I was headed to the platform when my train came up on the boards.  My electronic ticket worked and allowed me through the gates.  I boarded the train and sat at a table for four.  The other seats were taken, but being in first class, people attempted to be quiet.  The lady opposite me offered to take my bag for me and put it in the rack at the end of the carriage.  I felt guilty because it was heavy, but she was very gracious about it.  My headphones and tablet gave me that sense of privacy and I watched YouTube on the way home.  In the group chat, I informed everyone that my train was on time and I wished them a pleasant trip home.  Normally it was planned that my son was going to pick me up at the station in Nantes, but Virginie told me to get a ticket from Nantes to Montaigu, which I did at Montparnasse and told me she would pick me up at the station in Montaigu.
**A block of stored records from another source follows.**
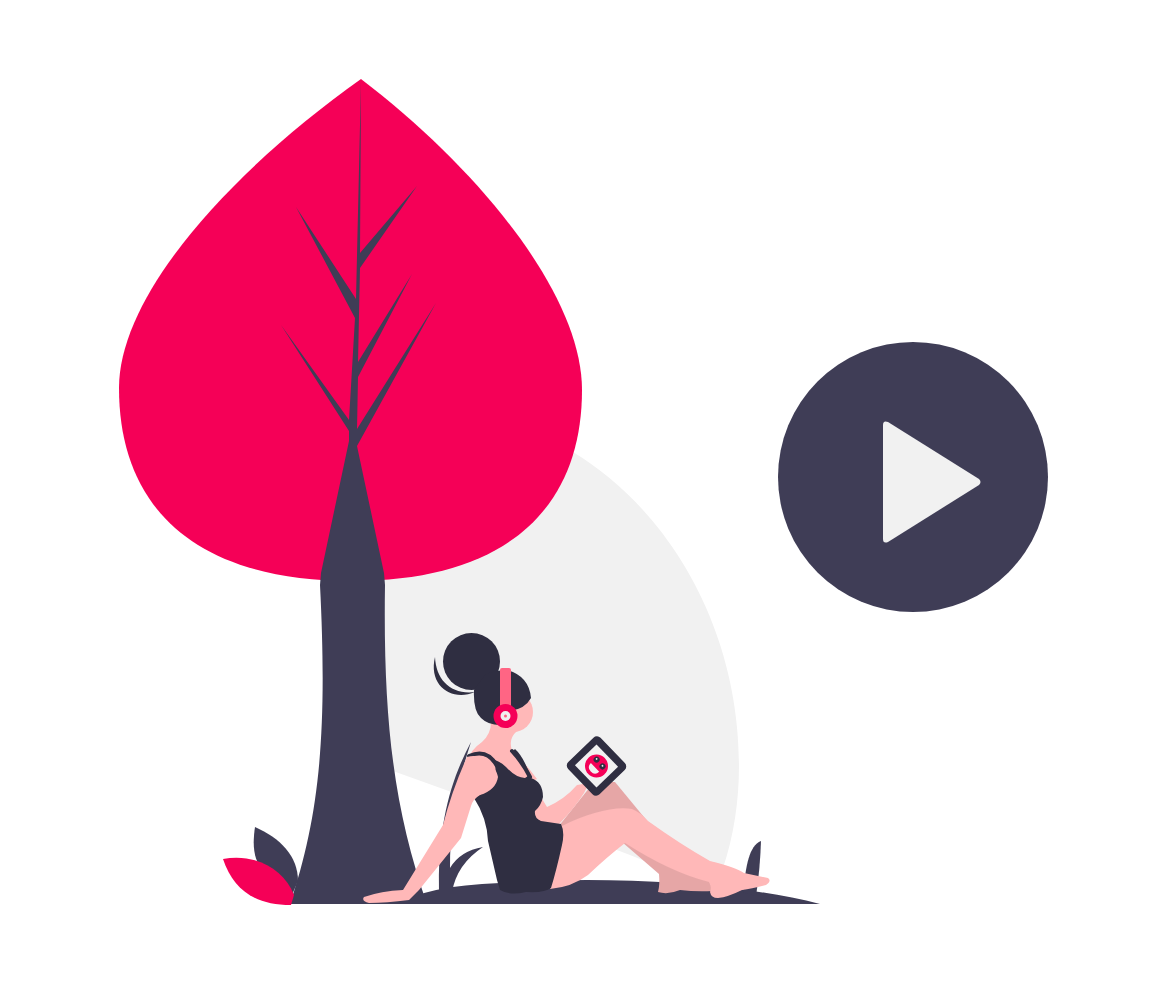
<!DOCTYPE html>
<html lang="en">
<head>
<meta charset="utf-8">
<title>Listening under a tree</title>
<style>
:root {
  --paper: #ffffff;
  --mist: #f1f1f1;
  --crimson: #f50057;
  --slate: #3f3d56;
  --ink: #2f2e41;
  --skin: #ffb8b8;
  --skin-shade: #e6a6a6;
  --band: #ff6584;
}
html, body { margin: 0; background: var(--paper); overflow: hidden; }
.scene { display: block; width: 1167px; height: 984px; }
.mist { fill: var(--mist); }
.crimson { fill: var(--crimson); }
.slate { fill: var(--slate); }
.ink { fill: var(--ink); }
.skin { fill: var(--skin); }
.shade { fill: var(--skin-shade); }
.band { fill: var(--band); }
.strap { fill: none; stroke: var(--ink); stroke-width: 4; stroke-linecap: round; }
</style>
</head>
<body>
<svg class="scene" viewBox="0 0 1167 984" role="img" aria-label="A woman with headphones sits under a red tree beside a large play button">
  <path id="backdrop" class="mist" d="M380 400H480Q530 425 573 452C672 512 739 632 739 765Q739 820 723 868L662 869Q628 852 560 831L393 771L370 560Z"/>

  <g id="tree">
    <path class="crimson" d="M361 79C480 170 582 295 582 390C582 505 510 581 352 581C192 581 119 505 119 388C119 295 230 172 361 79Z"/>
    <path class="slate" d="M361 82L360 253L417 186L360 268L358 362L412 274L358 377L357 429L436 303L357 446L384 573L385 585C383 720 394 810 427 904H290C318 820 328 740 320 585L321 573L349 441V431L281 325L349 420L355 318L296 207L356 299Z"/>
  </g>

  <g id="ground">
    <path class="slate" d="M400 904Q425 886 500 883C600 876 730 881 820 904Z"/>
    <path class="slate" d="M298 881C298 856 280 838 255 827C252 847 254 861 264 872L292 895Z"/>
    <path class="crimson" d="M223 859C255 853 284 869 294 895L291 905C254 905 233 889 223 859Z"/>
    <path class="slate" d="M439 892C438 830 448 785 471 742C455 790 450 830 450 868Q460 851 483 847Q457 864 452 892Z"/>
    <path class="slate" d="M743 893C746 865 749 846 761 841Q760 870 756 896Z"/>
  </g>

  <g id="woman">
    <g id="far-leg">
      <path class="shade" d="M558 827L594 782H615L648 822L622 840L562 850Z"/>
      <path class="shade" d="M622 842L659 874Q660 885 658 892Q668 895 680 890Q696 892 713 891L709 880Q697 876 688 867L650 830Z"/>
    </g>
    <path id="far-arm" class="skin" d="M533 784L547 807Q565 799 577 785L589 783L584 793Q574 809 559 824L540 822L530 812Z"/>
    <path id="near-leg" class="skin" d="M562 826C588 813 615 806 632 809Q640 812 648 821Q680 844 710 861Q735 867 744 873L768 878Q772 881 766 885Q752 889 742 890Q728 897 718 898Q711 898 710 892Q712 887 709 882Q670 872 625 843Q607 857 588 875Q572 887 550 889Z"/>
    <path id="neck-and-chest" class="skin" d="M491 722Q491 734 482 742Q470 750 467 762L480 780L528 783L537 779Q526 764 512 750Q508 739 517 731Z"/>
    <g id="outfit">
      <path class="ink" d="M474 798Q490 790 496 779L495 760Q501 762 506 767Q516 778 525 778Q531 775 527 768L512 752L515 749Q524 757 531 778Q543 782 543 797Q541 806 535 811Q534 818 541 821L561 824Q565 832 562 845Q556 872 551 888Q545 893 526 892Q510 896 500 890L497 880L488 841Q487 818 474 798Z"/>
      <path class="strap" d="M469 756Q487 748 497 766"/>
      <path class="strap" d="M512 751Q523 763 530 777"/>
    </g>
    <path id="near-arm" class="skin" d="M467 757C483 752 496 766 498 777Q496 790 480 795Q473 799 471 806L461 838L419 890L409 900Q386 903 369 903Q361 901 364 897Q381 891 403 890L443 825Q452 790 467 757Z"/>
    <g id="head">
      <circle class="skin" cx="513" cy="712" r="20"/>
      <path class="ink" d="M435 657C428 686 452 702 475 692C451 695 436 680 435 657Z"/>
      <circle class="ink" cx="471.500" cy="661.500" r="28.500"/>
      <path class="ink" d="M474 690L486 674Q498 670 507 670Q529 676 531 698Q525 709 510 711L500 725Q488 725 481 718Q473 711 474 690Z"/>
    </g>
    <g id="headphones">
      <rect class="band" x="500" y="668" width="11" height="44" rx="2"/>
      <circle class="crimson" cx="505.500" cy="716" r="12"/>
      <circle class="mist" cx="505.500" cy="716" r="5"/>
      <circle class="band" cx="505.500" cy="716" r="1.500"/>
    </g>
  </g>

  <g id="tablet" transform="translate(596.500 766) rotate(46)">
    <rect class="ink" x="-22.500" y="-22.500" width="45" height="45" rx="5"/>
    <rect class="mist" x="-15.500" y="-15" width="31" height="30"/>
    <circle class="crimson" r="11.500"/>
    <circle class="ink" cx="-4.500" cy="-4.500" r="3"/>
    <circle class="ink" cx="4.500" cy="-4" r="3"/>
    <circle class="mist" cx="-5" cy="-5" r="0.900"/>
    <circle class="mist" cx="4" cy="-4.500" r="0.900"/>
    <path class="mist" d="M-6 2H6Q6 8 0 8Q-6 8 -6 2Z"/>
  </g>

  <g id="play-button">
    <circle class="slate" cx="913" cy="477" r="135"/>
    <path class="mist" d="M883 425Q883 420 888 422L979 479Q982 482 979 485L888 542Q883 544 883 539Z"/>
  </g>
</svg>
</body>
</html>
Once home, I just got naked and went to bed, in a very non-sexy way.  I just wanted to get to sleep as soon as possible.  Work would start at 5am the next morning.  Not the easiest of things.  It was a wonderful weekend, and I was so happy to have met up with friends from home and Sergio from Nantes.  It was like having a bit of home coming to see me and was just what the doctor had ordered. With all the various Facebook posts and reels, and I suppose this article, we have dragged that weekend out to nearly three weeks. So Happy Birthday Vanessa.  Welcome to the 50-year-old club.  It would appear that it happens to the very best of us.